* Exercise requirements *
Write out each line from the data below that includes the word "color".

* Data supplied *
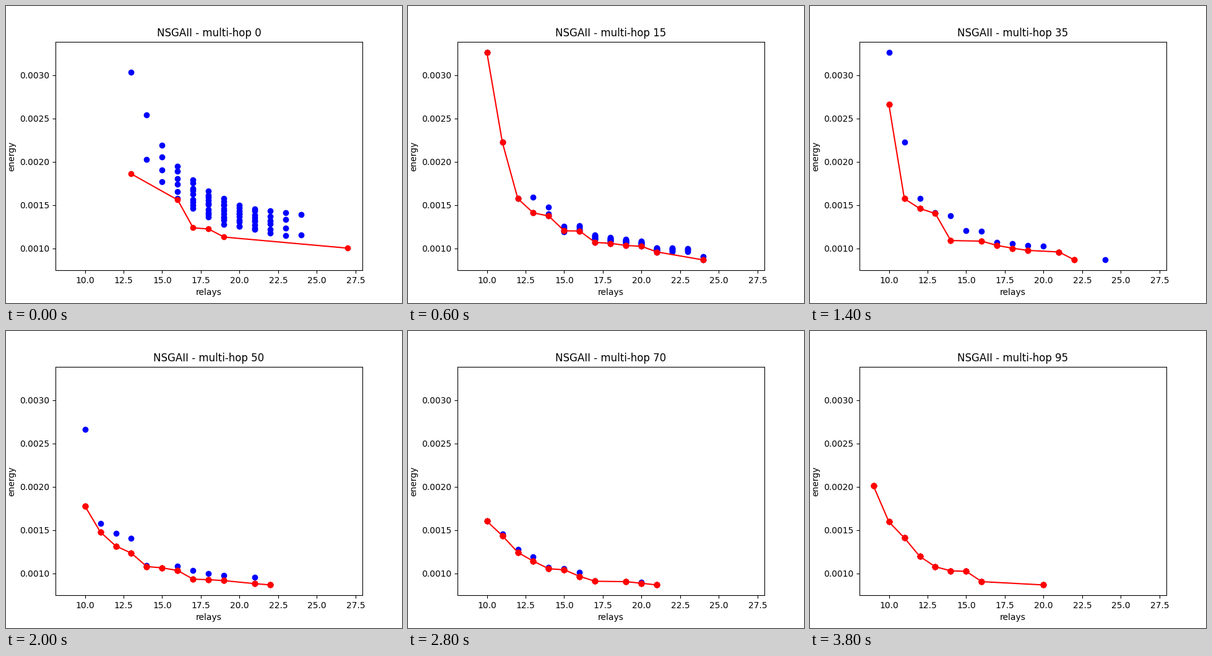
Animation of 640x480 px, one loop 4000 ms. Source, as a matplotlib script:

```python
import matplotlib.pyplot as plt
import numpy as np
from matplotlib.animation import FuncAnimation

FRAMES, INTERVAL, GEN_STEP = 20, 200, 5
RELAYS = np.arange(9, 28)
UNREACHED, LIMIT = 1e6, 4000  # energies in millionths
SETTLED = 15  # generation by which the random start has converged

# Key fronts: generation -> (first relays, last relays, best energies).
# Energies run over consecutive columns; the final one belongs to the last column.
KEYS = {
    0: (13, 27, [1861, 1861, 1861, 1561, 1239, 1225, 1132, 1004]),
    15: (10, 24, [3261, 2225, 1575, 1411, 1375, 1204, 1202, 1070, 1060, 1035, 1025, 960, 868]),
    35: (10, 22, [2661, 1575, 1461, 1404, 1092, 1092, 1085, 1035, 1003, 978, 978, 960, 868]),
    60: (10, 21, [1611, 1461, 1289, 1204, 1078, 1060, 1025, 915, 915, 906, 868]),
    95: (9, 20, [2011, 1596, 1411, 1197, 1078, 1031, 1025, 906, 868]),
}


def step_curve(first, last, energies):
    """Best energy within each number of relays, as a falling staircase."""
    *body, floor = energies
    curve = np.interp(RELAYS, first + np.arange(len(body)), body, left=UNREACHED)
    return np.where(RELAYS >= last, floor, curve)


CURVES = {gen: step_curve(*key) for gen, key in KEYS.items()}


def best_energy(gen):
    """Ease from the key front before gen to the one after it."""
    after = min(g for g in KEYS if g >= gen)
    before = max(g for g in KEYS if g <= gen)
    if before == after:
        return CURVES[gen]
    u = (gen - before) / (after - before)
    rest = (1 - u) ** 2
    return CURVES[after] + (CURVES[before] - CURVES[after]) * rest


def pareto(curve):
    points, best = [], LIMIT
    for r, e in zip(RELAYS, curve):
        if e < best:
            best = e
            points.append((r, e))
    return points


def start_cloud():
    """Random first members as (column, excess energy above the front)."""
    rng = np.random.default_rng(4)
    cloud = []
    for col, r in enumerate(RELAYS):
        if not 13 <= r <= 24:
            continue
        count = round(11 * np.exp(-((r - 19) / 4) ** 2))
        top = 1340 + 1680 * np.exp(-(r - 13) / 3)
        low = 1120 + 330 * np.exp(-(r - 17) / 3)
        energies = np.linspace(top, low, count) + rng.uniform(-15, 15, count)
        cloud += [(col, e - CURVES[0][col]) for e in energies]
    return cloud


CLOUD = start_cloud()


def dominated(gen):
    points = []
    if gen <= SETTLED:
        curve = best_energy(gen)
        shrink = np.exp(-gen / 8)
        points += [(RELAYS[c], curve[c] + extra * shrink) for c, extra in CLOUD]
    if gen >= SETTLED:
        # Survivors of an older front, which catches up towards the end.
        past = max(gen - (95 - gen) / 3, SETTLED)
        points += pareto(best_energy(past))
    return points


def scaled(points):
    return np.array(points, float) * (1, 1e-6)


fig, ax = plt.subplots(figsize=(6.4, 4.8), dpi=100)
members = ax.scatter([], [], color="blue")
elite = ax.scatter([], [], color="red")
line, = ax.plot([], [], color="red")
ax.set_xlim(8.098, 27.9475)
ax.set_ylim(0.000748, 0.003388)
ax.set_xlabel("relays")
ax.set_ylabel("energy")
title = ax.set_title("")


def update(i):
    gen = i * GEN_STEP
    front = scaled(pareto(best_energy(gen)))
    copies = 1 + min(gen // SETTLED, 4)  # several members share a front point
    members.set_offsets(scaled(dominated(gen)))
    elite.set_offsets(np.repeat(front, copies, axis=0))
    line.set_data(*front.T)
    title.set_text(f"NSGAII - multi-hop {gen}")
    return members, elite, line, title


anim = FuncAnimation(fig, update, frames=FRAMES, interval=INTERVAL, repeat=True)
plt.show()
```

* Solved problem *
members = ax.scatter([], [], color="blue")
elite = ax.scatter([], [], color="red")
line, = ax.plot([], [], color="red")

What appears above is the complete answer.